== Supplied information

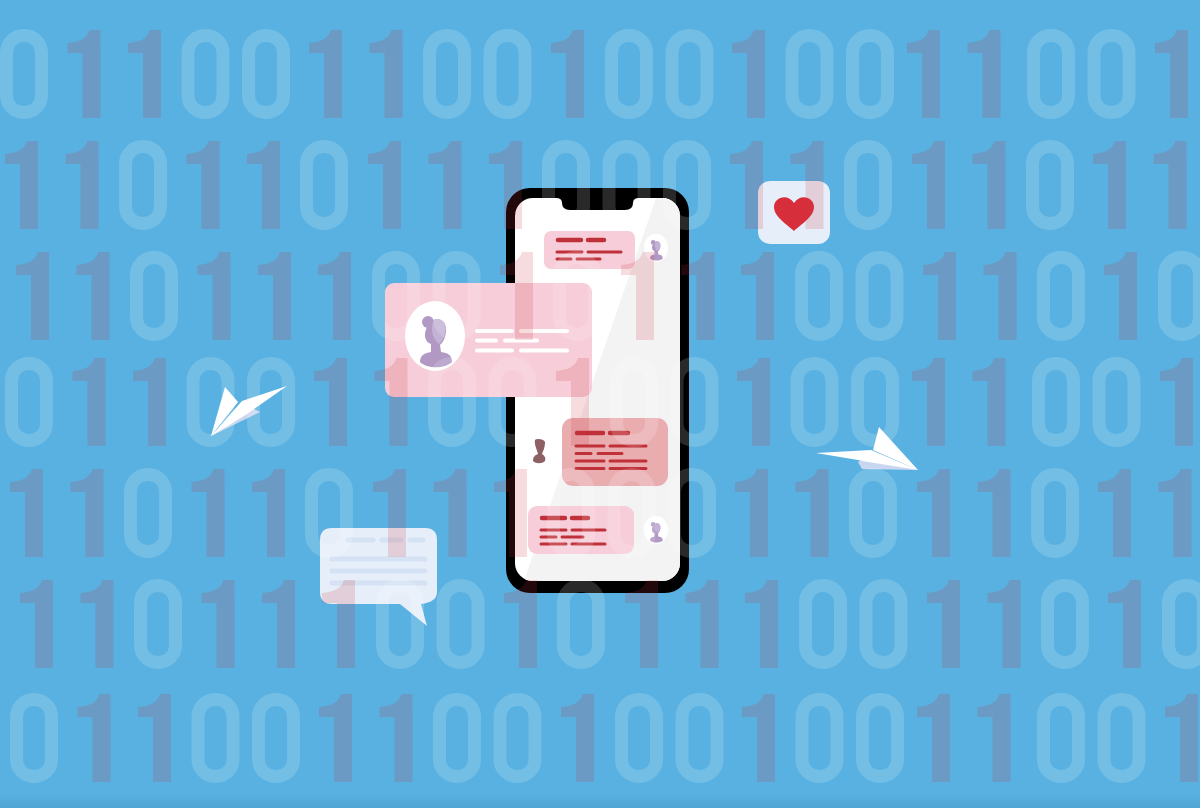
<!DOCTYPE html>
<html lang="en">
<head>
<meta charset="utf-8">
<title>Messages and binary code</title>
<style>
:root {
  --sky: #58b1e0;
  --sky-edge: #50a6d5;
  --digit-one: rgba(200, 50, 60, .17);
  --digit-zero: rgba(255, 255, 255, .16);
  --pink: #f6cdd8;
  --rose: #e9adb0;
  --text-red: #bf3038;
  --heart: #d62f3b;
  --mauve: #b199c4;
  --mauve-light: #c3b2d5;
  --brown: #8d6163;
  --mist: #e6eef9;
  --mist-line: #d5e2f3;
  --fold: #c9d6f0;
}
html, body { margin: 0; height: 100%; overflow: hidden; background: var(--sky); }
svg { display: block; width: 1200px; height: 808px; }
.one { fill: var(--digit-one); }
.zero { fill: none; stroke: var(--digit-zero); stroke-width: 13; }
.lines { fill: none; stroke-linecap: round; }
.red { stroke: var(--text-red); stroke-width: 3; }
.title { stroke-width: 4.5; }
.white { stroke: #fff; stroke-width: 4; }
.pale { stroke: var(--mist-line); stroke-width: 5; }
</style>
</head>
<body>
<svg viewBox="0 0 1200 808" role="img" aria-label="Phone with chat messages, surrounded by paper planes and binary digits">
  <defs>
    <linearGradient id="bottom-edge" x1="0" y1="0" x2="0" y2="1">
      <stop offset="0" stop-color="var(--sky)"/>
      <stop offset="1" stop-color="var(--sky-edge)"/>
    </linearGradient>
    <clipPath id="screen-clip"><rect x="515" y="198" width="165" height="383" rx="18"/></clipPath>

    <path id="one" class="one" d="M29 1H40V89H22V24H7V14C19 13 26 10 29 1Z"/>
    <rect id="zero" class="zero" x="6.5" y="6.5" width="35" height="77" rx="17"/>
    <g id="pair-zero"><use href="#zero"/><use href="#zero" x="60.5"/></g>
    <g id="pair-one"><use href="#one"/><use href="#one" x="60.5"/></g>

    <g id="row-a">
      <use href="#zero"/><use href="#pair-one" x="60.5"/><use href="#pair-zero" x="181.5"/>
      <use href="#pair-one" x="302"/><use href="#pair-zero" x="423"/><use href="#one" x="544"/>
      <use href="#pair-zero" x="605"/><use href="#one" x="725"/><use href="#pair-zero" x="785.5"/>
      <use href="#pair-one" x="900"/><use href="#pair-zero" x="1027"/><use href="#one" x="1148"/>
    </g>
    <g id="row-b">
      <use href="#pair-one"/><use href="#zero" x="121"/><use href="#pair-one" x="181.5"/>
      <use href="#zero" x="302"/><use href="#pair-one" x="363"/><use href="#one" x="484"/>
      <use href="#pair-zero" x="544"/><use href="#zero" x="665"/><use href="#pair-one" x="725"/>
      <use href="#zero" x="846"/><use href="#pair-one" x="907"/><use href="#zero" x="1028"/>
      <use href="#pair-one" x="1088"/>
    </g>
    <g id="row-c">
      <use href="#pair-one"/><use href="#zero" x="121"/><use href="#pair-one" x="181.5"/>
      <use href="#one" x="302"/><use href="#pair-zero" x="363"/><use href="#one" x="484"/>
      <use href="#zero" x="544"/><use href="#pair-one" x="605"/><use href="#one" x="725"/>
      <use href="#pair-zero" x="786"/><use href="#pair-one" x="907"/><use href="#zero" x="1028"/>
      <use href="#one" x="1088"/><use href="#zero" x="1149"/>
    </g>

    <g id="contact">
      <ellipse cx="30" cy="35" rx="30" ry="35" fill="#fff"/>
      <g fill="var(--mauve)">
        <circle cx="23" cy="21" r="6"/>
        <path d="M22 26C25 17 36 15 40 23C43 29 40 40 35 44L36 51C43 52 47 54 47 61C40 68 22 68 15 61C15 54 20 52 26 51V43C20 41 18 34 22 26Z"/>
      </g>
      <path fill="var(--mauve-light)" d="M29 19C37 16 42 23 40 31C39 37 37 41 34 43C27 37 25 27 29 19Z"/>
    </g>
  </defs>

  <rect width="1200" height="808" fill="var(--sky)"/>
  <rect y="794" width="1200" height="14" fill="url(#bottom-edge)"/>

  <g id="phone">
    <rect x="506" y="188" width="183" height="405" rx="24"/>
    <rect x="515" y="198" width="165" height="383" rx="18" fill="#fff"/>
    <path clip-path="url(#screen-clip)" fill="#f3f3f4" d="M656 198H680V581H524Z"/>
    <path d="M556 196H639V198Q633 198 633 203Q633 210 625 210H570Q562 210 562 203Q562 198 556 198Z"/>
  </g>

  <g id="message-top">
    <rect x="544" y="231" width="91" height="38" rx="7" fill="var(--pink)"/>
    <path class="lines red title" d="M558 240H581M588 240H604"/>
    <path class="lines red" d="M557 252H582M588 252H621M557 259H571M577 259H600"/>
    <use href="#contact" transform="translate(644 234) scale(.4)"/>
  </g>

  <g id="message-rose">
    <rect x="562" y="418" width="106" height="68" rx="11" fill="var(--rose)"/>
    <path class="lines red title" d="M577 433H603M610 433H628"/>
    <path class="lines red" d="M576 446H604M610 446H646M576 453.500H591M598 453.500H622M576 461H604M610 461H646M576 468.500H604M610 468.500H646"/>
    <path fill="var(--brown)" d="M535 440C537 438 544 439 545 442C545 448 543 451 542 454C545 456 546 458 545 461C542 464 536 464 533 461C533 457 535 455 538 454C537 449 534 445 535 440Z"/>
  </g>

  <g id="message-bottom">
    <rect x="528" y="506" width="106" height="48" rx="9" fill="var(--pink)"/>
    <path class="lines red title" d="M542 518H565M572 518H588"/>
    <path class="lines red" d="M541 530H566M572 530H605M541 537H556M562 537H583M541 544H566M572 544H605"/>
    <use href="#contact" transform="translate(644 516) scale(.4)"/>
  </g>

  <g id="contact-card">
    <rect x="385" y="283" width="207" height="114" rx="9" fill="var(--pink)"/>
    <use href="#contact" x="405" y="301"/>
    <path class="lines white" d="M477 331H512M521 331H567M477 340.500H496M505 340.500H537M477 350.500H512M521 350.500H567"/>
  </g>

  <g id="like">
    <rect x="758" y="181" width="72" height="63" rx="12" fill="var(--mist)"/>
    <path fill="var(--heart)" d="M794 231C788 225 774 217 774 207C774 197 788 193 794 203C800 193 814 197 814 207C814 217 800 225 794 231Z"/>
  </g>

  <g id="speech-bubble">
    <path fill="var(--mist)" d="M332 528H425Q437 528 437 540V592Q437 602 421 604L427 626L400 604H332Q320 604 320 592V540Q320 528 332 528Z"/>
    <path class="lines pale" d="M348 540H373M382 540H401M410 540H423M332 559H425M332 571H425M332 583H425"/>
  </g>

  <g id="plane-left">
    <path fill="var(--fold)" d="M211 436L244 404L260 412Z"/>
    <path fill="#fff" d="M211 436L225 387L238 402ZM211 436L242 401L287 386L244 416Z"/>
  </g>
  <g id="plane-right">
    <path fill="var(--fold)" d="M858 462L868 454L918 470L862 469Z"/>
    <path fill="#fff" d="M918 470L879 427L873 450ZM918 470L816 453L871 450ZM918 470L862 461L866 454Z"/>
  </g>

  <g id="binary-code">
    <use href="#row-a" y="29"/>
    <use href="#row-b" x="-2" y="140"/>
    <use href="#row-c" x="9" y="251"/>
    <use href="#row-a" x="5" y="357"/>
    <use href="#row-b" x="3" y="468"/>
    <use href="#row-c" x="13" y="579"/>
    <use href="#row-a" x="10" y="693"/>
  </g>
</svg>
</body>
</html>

====
== Supplied information

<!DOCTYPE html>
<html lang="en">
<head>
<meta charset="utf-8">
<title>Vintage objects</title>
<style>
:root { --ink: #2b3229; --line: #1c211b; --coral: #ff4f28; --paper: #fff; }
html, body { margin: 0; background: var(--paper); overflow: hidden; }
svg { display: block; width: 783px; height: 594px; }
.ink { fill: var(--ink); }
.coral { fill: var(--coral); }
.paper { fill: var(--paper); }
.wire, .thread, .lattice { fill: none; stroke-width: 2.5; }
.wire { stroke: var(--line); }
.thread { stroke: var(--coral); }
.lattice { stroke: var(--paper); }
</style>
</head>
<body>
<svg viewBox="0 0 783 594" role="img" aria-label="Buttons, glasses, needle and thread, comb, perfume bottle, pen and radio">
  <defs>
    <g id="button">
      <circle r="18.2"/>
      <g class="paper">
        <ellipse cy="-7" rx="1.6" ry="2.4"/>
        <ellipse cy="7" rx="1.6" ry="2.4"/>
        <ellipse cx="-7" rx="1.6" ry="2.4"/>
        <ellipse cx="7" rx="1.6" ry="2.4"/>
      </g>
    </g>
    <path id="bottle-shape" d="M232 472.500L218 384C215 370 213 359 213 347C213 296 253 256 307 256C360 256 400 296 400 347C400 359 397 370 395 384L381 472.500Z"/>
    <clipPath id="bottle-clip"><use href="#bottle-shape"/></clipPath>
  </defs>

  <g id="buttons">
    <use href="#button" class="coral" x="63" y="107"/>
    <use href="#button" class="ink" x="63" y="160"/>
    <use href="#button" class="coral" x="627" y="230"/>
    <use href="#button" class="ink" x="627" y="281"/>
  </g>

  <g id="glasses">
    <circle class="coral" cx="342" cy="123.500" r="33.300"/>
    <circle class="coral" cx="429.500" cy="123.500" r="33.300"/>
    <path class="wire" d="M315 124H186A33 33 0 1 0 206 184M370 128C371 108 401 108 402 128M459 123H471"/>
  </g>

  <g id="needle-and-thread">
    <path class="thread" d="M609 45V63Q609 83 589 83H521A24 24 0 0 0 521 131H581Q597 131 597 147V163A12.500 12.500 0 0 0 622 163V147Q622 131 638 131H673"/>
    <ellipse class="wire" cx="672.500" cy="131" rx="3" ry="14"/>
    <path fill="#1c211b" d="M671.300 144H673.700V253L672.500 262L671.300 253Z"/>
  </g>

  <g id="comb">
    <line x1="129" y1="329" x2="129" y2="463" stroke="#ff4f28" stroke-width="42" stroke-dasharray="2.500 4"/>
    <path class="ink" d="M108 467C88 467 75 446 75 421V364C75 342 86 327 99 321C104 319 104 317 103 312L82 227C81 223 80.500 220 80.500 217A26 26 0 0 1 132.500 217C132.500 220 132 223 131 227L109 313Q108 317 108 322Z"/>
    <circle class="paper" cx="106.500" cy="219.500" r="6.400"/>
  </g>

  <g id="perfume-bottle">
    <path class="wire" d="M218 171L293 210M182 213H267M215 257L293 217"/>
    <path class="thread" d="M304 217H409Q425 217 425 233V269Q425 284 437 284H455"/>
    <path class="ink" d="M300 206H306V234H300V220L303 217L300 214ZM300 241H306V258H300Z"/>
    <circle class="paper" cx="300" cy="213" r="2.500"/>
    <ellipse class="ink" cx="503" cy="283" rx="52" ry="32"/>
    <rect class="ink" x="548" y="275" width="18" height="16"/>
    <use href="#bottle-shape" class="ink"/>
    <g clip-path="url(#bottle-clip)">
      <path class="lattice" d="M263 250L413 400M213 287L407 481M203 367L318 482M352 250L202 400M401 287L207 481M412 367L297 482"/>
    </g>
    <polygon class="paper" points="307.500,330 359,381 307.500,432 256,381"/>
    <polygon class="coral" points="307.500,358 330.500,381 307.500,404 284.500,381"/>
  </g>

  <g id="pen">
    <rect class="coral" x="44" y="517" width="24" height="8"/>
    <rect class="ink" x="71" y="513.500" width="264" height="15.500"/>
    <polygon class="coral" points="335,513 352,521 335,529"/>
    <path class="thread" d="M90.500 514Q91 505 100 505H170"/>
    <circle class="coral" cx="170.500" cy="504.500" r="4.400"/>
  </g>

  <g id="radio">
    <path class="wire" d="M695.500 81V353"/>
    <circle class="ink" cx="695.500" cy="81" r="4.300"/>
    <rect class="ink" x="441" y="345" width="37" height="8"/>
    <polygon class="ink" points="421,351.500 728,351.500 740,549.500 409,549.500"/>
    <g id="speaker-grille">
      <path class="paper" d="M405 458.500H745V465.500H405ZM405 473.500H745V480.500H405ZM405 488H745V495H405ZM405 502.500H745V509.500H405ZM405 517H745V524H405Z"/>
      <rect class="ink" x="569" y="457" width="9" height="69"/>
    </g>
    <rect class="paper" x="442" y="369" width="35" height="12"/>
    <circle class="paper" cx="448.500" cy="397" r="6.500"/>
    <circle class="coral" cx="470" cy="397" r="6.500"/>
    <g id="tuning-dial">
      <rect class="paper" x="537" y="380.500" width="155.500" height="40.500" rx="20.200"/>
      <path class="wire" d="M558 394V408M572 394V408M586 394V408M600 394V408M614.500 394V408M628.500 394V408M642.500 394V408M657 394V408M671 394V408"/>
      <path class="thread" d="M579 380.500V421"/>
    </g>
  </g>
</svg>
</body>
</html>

====

Activity:
All of the lines above that carry the string "ellipse" need to be found and copied.

Your solution:
      <ellipse cx="30" cy="35" rx="30" ry="35" fill="#fff"/>
        <ellipse cy="-7" rx="1.6" ry="2.4"/>
        <ellipse cy="7" rx="1.6" ry="2.4"/>
        <ellipse cx="-7" rx="1.6" ry="2.4"/>
        <ellipse cx="7" rx="1.6" ry="2.4"/>
    <ellipse class="wire" cx="672.500" cy="131" rx="3" ry="14"/>
    <ellipse class="ink" cx="503" cy="283" rx="52" ry="32"/>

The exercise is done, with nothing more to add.